Yes, Buffer provides stats on all posts published via Buffer.

We at Audience Ops will review these stats to note which topics resonate most with your audience.  We’ll factor in those insights when we’re planning a new batch of content for you.

I received a notice about someone logging into my Buffer account from a new location. What’s that about?

You might receive an automated notification from Buffer from time-to-time, informing you that someone from a new or different location has logged into your account.  This is a routine security precaution.  Since you’re working with Audience Ops, and our team is based in various locations, you can disregard these email notifications.

Audience Ops has team members located throughout the United States and overseas.  All of the content we create (articles, content for social posts, etc.) is created by our team of US-based writers.  Our overseas staff handles the input and scheduling of social posts in your Buffer account.

Why do you post more to Twitter than any other social network?

This has to do with the nature of the newsfeeds on each of the platforms.
It’s fine (and recommended) to post multiple tweets covering various time zones so that different members can catch those tweets if they missed others.
But on Facebook and LinkedIn, these newsfeeds don’t really work that same way, which  means reposting the same content multiple times on those platforms can look repetitive.
This is our default.

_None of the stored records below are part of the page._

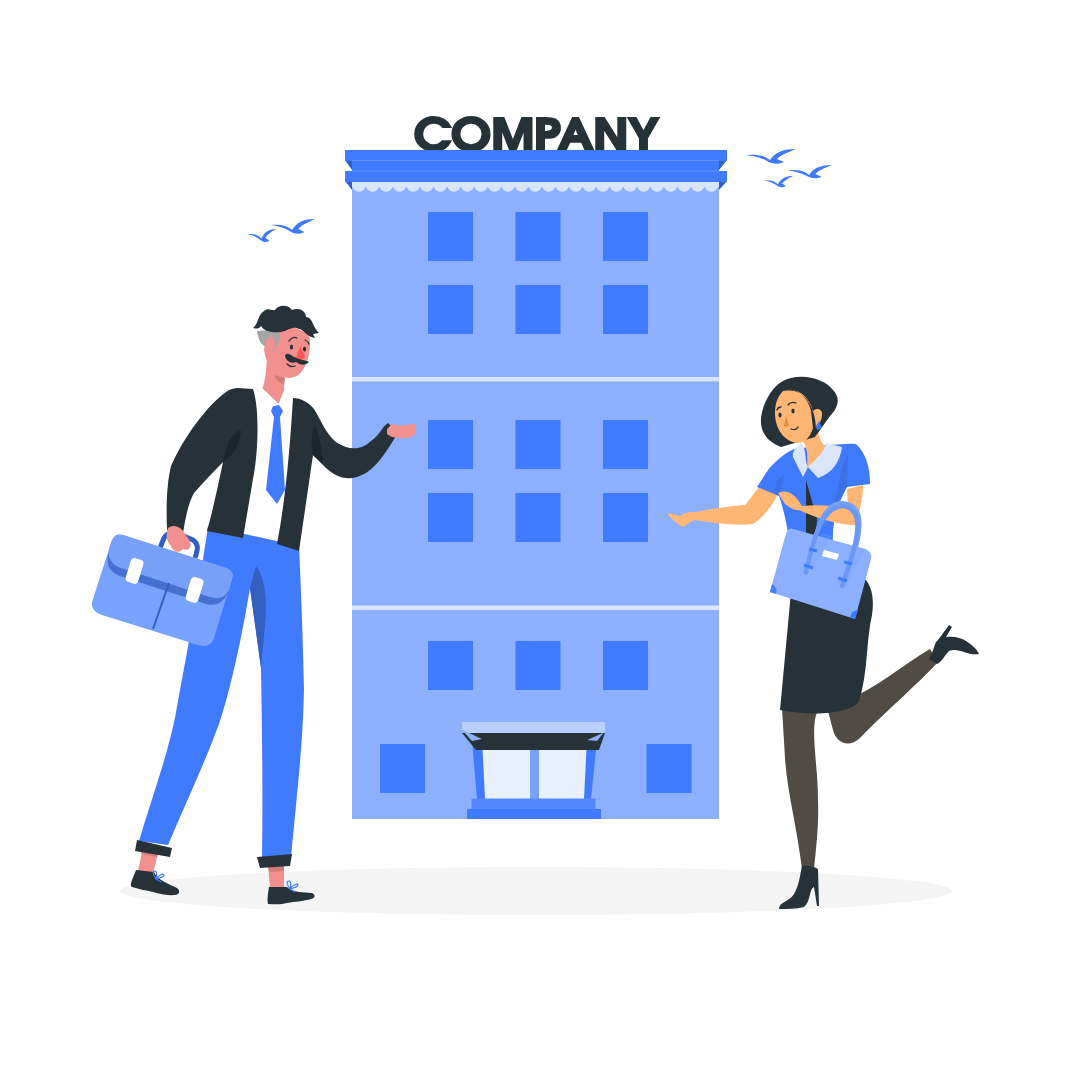
<!DOCTYPE html>
<html lang="en">
<head>
<meta charset="utf-8">
<title>Company</title>
<style>
:root{--blue:#407bff;--wall:#8cafff;--mid:#79a2ff;--deep:#335fc2;--pale:#d9e5fa;--glass:#e8efff;--ink:#263238;--inkshade:#1c2529;--skin:#f28f8f;--skinshade:#d37c7c;--peach:#ffb573;--tights:#504b44;--ground:#f4f4f4}
html,body{margin:0;background:#fff;overflow:hidden}
svg{display:block;width:1072px;height:1072px}
.blue{fill:var(--blue)}.wall{fill:var(--wall)}.mid{fill:var(--mid)}.deep{fill:var(--deep)}.pale{fill:var(--pale)}.glass{fill:var(--glass)}
.ink{fill:var(--ink)}.inkshade{fill:var(--inkshade)}.skin{fill:var(--skin)}.skinshade{fill:var(--skinshade)}.peach{fill:var(--peach)}.tights{fill:var(--tights)}.white{fill:#fff}
.line{fill:none;stroke:var(--ink);stroke-width:1.3;stroke-linecap:round}
.lace{fill:none;stroke:var(--blue);stroke-width:1.2}
.sign{font:700 43px "TeX Gyre Adventor",Inter,sans-serif;fill:var(--ink);stroke:var(--ink);stroke-width:2.2}
</style>
</head>
<body>
<svg viewBox="0 0 1072 1072">
<defs>
<rect id="window" class="blue" width="45" height="49"/>
<g id="window-row"><use href="#window" x="428"/><use href="#window" x="515.5"/><use href="#window" x="603"/></g>
<path id="bird" class="blue" d="M0 6C9 5 18 6 24 11C29 3 38 0 50 0C43 3 36 5 31 10L38 13C32 16 26 15 21 12C14 8 7 7 0 6Z"/>
<g id="lace" class="lace"><path d="M0 6C-3 2 -4 -2 -1 -2C1 -2 1 3 0 6C3 2 7 0 8 2C8 4 4 5 0 6L5 9"/></g>
</defs>

<ellipse id="ground" cx="536" cy="891" rx="416" ry="24" fill="var(--ground)"/>

<g id="birds">
<use href="#bird" x="746" y="149"/>
<use href="#bird" transform="translate(788 165) scale(.88 .9)"/>
<use href="#bird" transform="translate(764 176) scale(.58 .76)"/>
<use href="#bird" transform="translate(271 219) scale(.88 1)"/>
<use href="#bird" transform="translate(248 229) scale(.56 .88)"/>
</g>

<g id="building">
<text class="sign" x="414" y="149.5" textLength="244" lengthAdjust="spacingAndGlyphs">COMPANY</text>
<rect class="wall" x="352" y="182" width="367" height="637"/>
<rect class="pale" x="352" y="181" width="367" height="6"/>
<path d="M359 185H719" fill="none" stroke="var(--pale)" stroke-width="13.4" stroke-linecap="round" stroke-dasharray="0 13.55"/>
<path class="deep" d="M345 160H727L719 170H352ZM345 181H727L719 190V182H352V190Z"/>
<rect class="blue" x="345" y="150" width="382" height="11"/>
<rect class="blue" x="352" y="160" width="367" height="13"/>
<rect class="blue" x="345" y="171" width="382" height="11"/>
<path d="M352 160.500H719M352 171H719" stroke="var(--mid)" stroke-width=".6"/>
<rect class="pale" x="352" y="377" width="367" height="4.500"/>
<rect class="pale" x="352" y="605.500" width="367" height="4.500"/>
<use href="#window-row" y="212"/><use href="#window-row" y="285"/><use href="#window-row" y="420"/><use href="#window-row" y="493"/><use href="#window-row" y="641"/>
<use href="#window" x="380" y="744"/><use href="#window" x="646.500" y="744"/>
<g id="entrance">
<rect class="glass" x="482" y="748" width="106" height="51"/>
<rect class="mid" x="530" y="750" width="9" height="49"/>
<polygon class="blue" points="472,741 482,739 485,799 477,799"/>
<polygon class="blue" points="597,741 587,739 584,799 591,799"/>
<polygon class="ink" points="462,733 605,733 599,750 476,750"/>
<polygon points="462,722 605,722 605,733 468,733 462,730" fill="#b9cfff"/>
<polygon class="wall" points="462,730 472,741 482,739 469,733"/>
<polygon class="wall" points="605,731 597,741 587,740 603,733"/>
<rect x="471.500" y="798.500" width="124" height="11" fill="#5489fb"/>
<rect class="blue" x="467" y="809" width="134" height="10"/>
</g>
</g>

<g id="businessman">
<g id="man-feet">
<polygon class="skin" points="143,847 159,850 153,873 138,871"/>
<polygon class="skinshade" points="142,850 158,852 157,857 141,854"/>
<polygon class="skin" points="268,864 284,864 284,888 270,888"/>
<polygon class="skinshade" points="268,867 284,866 284,871 269,872"/>
<path class="ink" d="M136 870L154 872C157 880 169 884 177 888C181 891 179 895 175 895C162 896 153 891 143 890L132 887C130 886 131 883 132 880Z"/>
<path class="ink" d="M269 887H287C293 893 304 892 312 893C316 895 315 898 311 899C301 902 296 901 287 903C280 905 274 904 268 904C267 900 268 893 269 887Z"/>
<use href="#lace" x="156" y="873"/><use href="#lace" x="290" y="883"/>
</g>
<g id="trousers">
<path class="blue" d="M208 526L299 546C301 590 303 640 304 690C303 745 296 803 291 857H262C263 793 262 730 261 668L250 588C242 637 230 692 219 724C204 765 184 807 168 845L139 841C150 803 165 764 175 718C184 668 199 590 208 526Z"/>
<path class="deep" d="M250 588L256 566C266 579 267 603 265 625L261 668Z"/>
<polygon class="ink" points="137,840 172,848 170,857 135,851"/>
<polygon class="ink" points="257,857 292,854 290,866 260,868"/>
</g>
<g id="shirt-and-tie">
<path class="white" d="M253 391L293 398L291 540L243 531Z"/>
<path class="blue" d="M273 406L279 405L283 411L280 417L285 490L277 504L266 490L274 417L271 411Z"/>
</g>
<path id="neck" class="skin" d="M267 350L285 370L284 390L279 403C271 404 263 396 262 390C266 379 267 363 267 350Z"/>
<path class="skinshade" d="M274 375L285 378L284 384C279 383 276 380 274 375Z"/>
<path class="white" d="M261 387L279 404L268 408L264 404L254 405L253 390ZM279 404L285 392L293 398L291 410L283 406Z"/>
<path id="jacket-back" class="ink" d="M238 388L253 389C260 410 258 455 253 479L243 538L207 531C213 510 219 481 223 462C213 472 203 483 194 493C187 506 185 522 183 533L167 530C166 503 167 483 171 466C185 435 207 406 226 392C230 389 234 388 238 388Z"/>
<path class="inkshade" d="M223 462C226 445 231 433 241 430C240 442 235 455 223 462Z"/>
<path id="jacket-front" class="ink" d="M293 398C301 398 308 402 314 409C321 420 326 434 336 442C350 452 363 449 371 441C380 435 381 428 388 423L398 433C389 447 379 465 366 473C349 483 336 477 326 468L313 455L299 551L277 544C286 497 290 446 293 398Z"/>
<path class="inkshade" d="M313 455C311 445 311 433 315 425C319 436 322 449 323 464Z"/>
<path id="open-hand" class="skin" d="M387 429L392 424C401 427 408 424 415 424L416 431C415 436 411 438 405 438C397 438 391 438 387 434Z"/>
<g id="man-head">
<path class="skin" d="M269 329C276 323 296 325 309 335C311 344 310 354 306 364C302 373 297 378 288 378C276 376 265 364 264 349Z"/>
<path d="M257 331L280 329C281 336 278 342 276 349C274 353 271 353 269 350L263 345C259 342 258 336 257 331Z" fill="#a6a6a6"/>
<path class="skin" d="M274 338C269 334 264 341 266 347C267 352 273 353 275 349Z"/>
<path class="ink" d="M253 328C259 323 257 316 264 311C268 307 272 311 275 310C279 304 289 305 292 310C299 307 306 311 306 317C313 317 312 327 319 333L313 334L315 338C307 337 303 329 299 329C292 325 287 332 280 332C271 333 264 331 261 326C259 329 256 329 253 328Z"/>
<path d="M300 346L305 357C302 361 298 361 295 359C297 355 299 351 300 346Z" fill="#ff5652"/>
<path class="ink" d="M285 356C286 352 290 354 294 357C298 359 303 360 307 361L309 362C305 366 300 365 296 362C291 364 286 361 285 356Z"/>
<ellipse class="ink" cx="291.500" cy="347" rx="1.600" ry="2.500"/><ellipse class="ink" cx="304.500" cy="349" rx="1.600" ry="2.500"/>
<path class="line" d="M289 341Q293 336 297 338M305 340Q308 341 309 344M287 364Q291 368 295 366"/>
</g>
<g id="briefcase">
<path d="M160 548L164 538C169 530 175 532 193 540C199 544 198 549 195 558" fill="none" stroke="var(--deep)" stroke-width="5"/>
<path class="skin" d="M168 528C174 524 180 527 183 531L190 541C192 549 188 551 183 549C179 554 173 552 171 546C166 541 166 534 168 528Z"/>
<path class="mid" d="M123 535L223 567C231 569 234 573 232 579L214 638C211 646 206 647 198 645L102 615C93 612 90 606 93 599L111 543C113 536 117 533 123 535Z"/>
<path class="deep" d="M109 552L229 590C225 602 216 607 206 604L120 576C109 572 105 564 109 552Z" opacity=".75"/>
<path d="M123 535L223 567C231 569 234 573 232 579L229 590C225 597 219 600 210 597L121 568C112 565 107 558 109 549L111 543C113 536 117 533 123 535Z" fill="#79a0f8"/>
<path d="M169 583L153 629" stroke="var(--deep)" stroke-width="2"/>
<rect class="white" width="13" height="25" rx="4" transform="translate(132 557) rotate(17)"/>
<rect class="white" width="13" height="25" rx="4" transform="translate(192 576) rotate(17)"/>
</g>
</g>

<g id="businesswoman">
<g id="woman-legs">
<path class="tights" d="M828 711L850 698C874 690 904 664 930 649L938 662C918 684 884 713 860 738C848 749 836 742 833 730Z"/>
<path class="ink" d="M929 659C934 651 934 643 938 640L949 625L952 627L946 637C955 636 961 638 966 641C972 645 977 649 979 654C968 656 958 647 949 651C944 656 942 662 937 664Z"/>
<path class="tights" d="M782 708L817 712C810 730 818 765 818 800C819 825 816 849 814 869H802C797 827 787 791 785 758Z"/>
<path class="ink" d="M802 866C808 865 815 867 818 869L819 906H817L814 887C809 889 811 901 804 907C796 909 787 909 779 909C779 902 789 902 794 894C799 886 800 875 802 866Z"/>
</g>
<path id="skirt" class="ink" d="M791 592L866 580C873 589 874 602 872 615C866 641 868 674 859 701C850 715 810 716 780 710Z"/>
<path id="extended-arm" class="peach" d="M760 486L778 493C773 505 764 517 753 524C737 526 713 523 694 520L683 527C678 525 673 520 668 515L669 513L680 516C685 512 690 512 696 512C714 508 733 506 745 505Z"/>
<path id="blouse" class="blue" d="M794 449C785 453 774 462 768 470L757 487L779 496C784 510 787 526 789 540L833 545C832 525 835 510 847 487L870 484C870 467 866 453 856 444C847 443 835 445 826 445Z"/>
<path class="deep" d="M776 481L784 475L779 496L775 494ZM847 487L848 455C839 465 842 480 832 510Z" opacity=".4"/>
<path class="ink" d="M806 480L817 519L815 546H806Z"/>
<path id="woman-neck" class="peach" d="M802 440L818 428C819 438 821 444 827 447C821 457 812 464 808 468C806 460 810 451 802 440Z"/>
<path class="pale" d="M802 443C796 446 792 452 793 457L803 477L808 467C804 459 807 452 802 443ZM826 443C824 453 815 460 808 467L818 478C833 473 840 461 842 447Z"/>
<g id="woman-head">
<path class="ink" d="M781 447C768 442 760 433 761 418C763 402 774 381 791 378C806 374 826 380 833 390C841 398 838 408 830 416L815 437Z"/>
<path class="peach" d="M783 391C798 386 809 397 813 411C817 407 823 409 822 416C821 423 817 428 813 428C810 438 804 444 796 443C783 440 775 428 775 413C775 403 778 396 783 391Z"/>
<path class="ink" d="M783 391C794 386 807 395 811 411L814 437C818 429 815 412 809 403C803 393 795 389 783 391Z"/>
<ellipse class="ink" cx="780" cy="415" rx="1.600" ry="2.500"/><ellipse class="ink" cx="793" cy="411" rx="1.600" ry="2.500"/>
<path class="line" d="M777 410Q778 407 781 407M788 405Q791 401 796 403M791 429Q796 431 798 427"/>
<path d="M786 416L784 426Q787 428 789 425Z" fill="#ed893e"/>
<path class="blue" d="M819 421L822 428L817 430L816 426Z"/>
</g>
<path id="bent-arm" class="peach" d="M847 489L863 485C863 500 859 514 855 525C837 525 817 518 799 510C794 511 789 507 785 504L778 493C786 489 793 493 798 500L802 506C818 504 835 506 848 507Z"/>
<g id="handbag">
<path d="M808 566C816 532 822 502 843 503C866 505 864 532 844 584" fill="none" stroke="var(--mid)" stroke-width="4"/>
<path class="wall" d="M793 529L865 549C870 551 872 554 871 559L855 619L770 592L785 537C787 530 789 528 793 529Z"/>
<path class="blue" d="M770 592L772 584Q778 588 776 594ZM855 619L850 617Q852 610 858 610Z"/>
<path class="mid" d="M822 533L832 536L808 574L803 572ZM855 546L866 549L845 588L838 585Z" opacity=".25"/>
<path d="M806 572C813 543 820 508 842 506C865 508 860 537 842 586" fill="none" stroke="#6d97f7" stroke-width="4.500" stroke-linecap="round"/>
<path d="M804 565L813 568M809 549L817 551M838 578L847 581M844 562L852 564" stroke="var(--blue)" stroke-width="3"/>
<polygon class="white" points="824,550 839,554 837,560 822,556"/>
</g>
</g>
</svg>
</body>
</html>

But, of course, all of this can be adjusted by client request.

Can we switch up the images used on our Tweets & Facebook posts?

The short answer is “Yes”, but generally we don’t recommend it.

This article explains why.

How we schedule social posts (with images)

When we schedule a Tweet, Facebook or Linkedin post for you, our standard practice (also the best practice) is we simply write our text and include the URL of the blog article we’re promoting in that social post.

We do not define the actual image used in the social post at the time we create and schedule your social post.

The tool we use for social media scheduling is our own Ops Calendar.  The way social posts and images are handled from Ops Calendar is the same as they are handled from any other social scheduling tool such as Buffer, Edgar, Hootsuite and others, as well as posting directly to Twitter, Facebook and Linkedin.

So where does the image come from?

The image used in each Tweet, Facebook post and Linkedin post is the “Featured Image” used on your blog post—The image shown at the top of the blog article page, near the title.

Twitter, Facebook, Linkedin detect that a blog post URL is included in the text of the social post, they automatically go “fetch” the featured image, title and intro/excerpt from the blog post on your website and then automatically display those in the social post.

Here’s what this looks like on Twitter:

Here’s what this looks like on Facebook:

What happens when we attach an alternate image to a social post?

When an alternate image is attached to the social post, then Twitter, Facebook, Linkedin no longer treat the post as an “Article post” but rather a regular post with an image attachment.

This type of post looks quite different.  In this case, Twitter, Facebook, Linkedin will not automatically fetch and display this article’s meta data (featured image, title, excerpt).

The link URL is shown in the text of the post.  Although it may appear truncated, the link still works correctly.

Basically, the social post is still functional, but it doesn’t look as good as when we allow the article’s meta data (featured image, title and excerpt) to be automatically fetched and displayed in the post.

Here’s what a Tweet with an alternate image attachment looks like:

Here’s what a Facebook post with an alternate image attachment looks like:

Our recommendation:

Stick with the best practice:  Let Twitter, Facebook, Linkedin automatically display the article’s meta data (Featured image, title, and excerpt) along with the text we write for each social post.

Why?  A few reasons:

  • It’s a cleaner and more engaging look for your social posts
  • The image on the social post matches the image shown on the page readers will land on, and that consistency reduces “bounces” since readers feel like they’ve arrived at the page they’re expecting to see.
  • By having your articles meta data shared on social networks, this can have a positive impact on SEO and findability in these networks.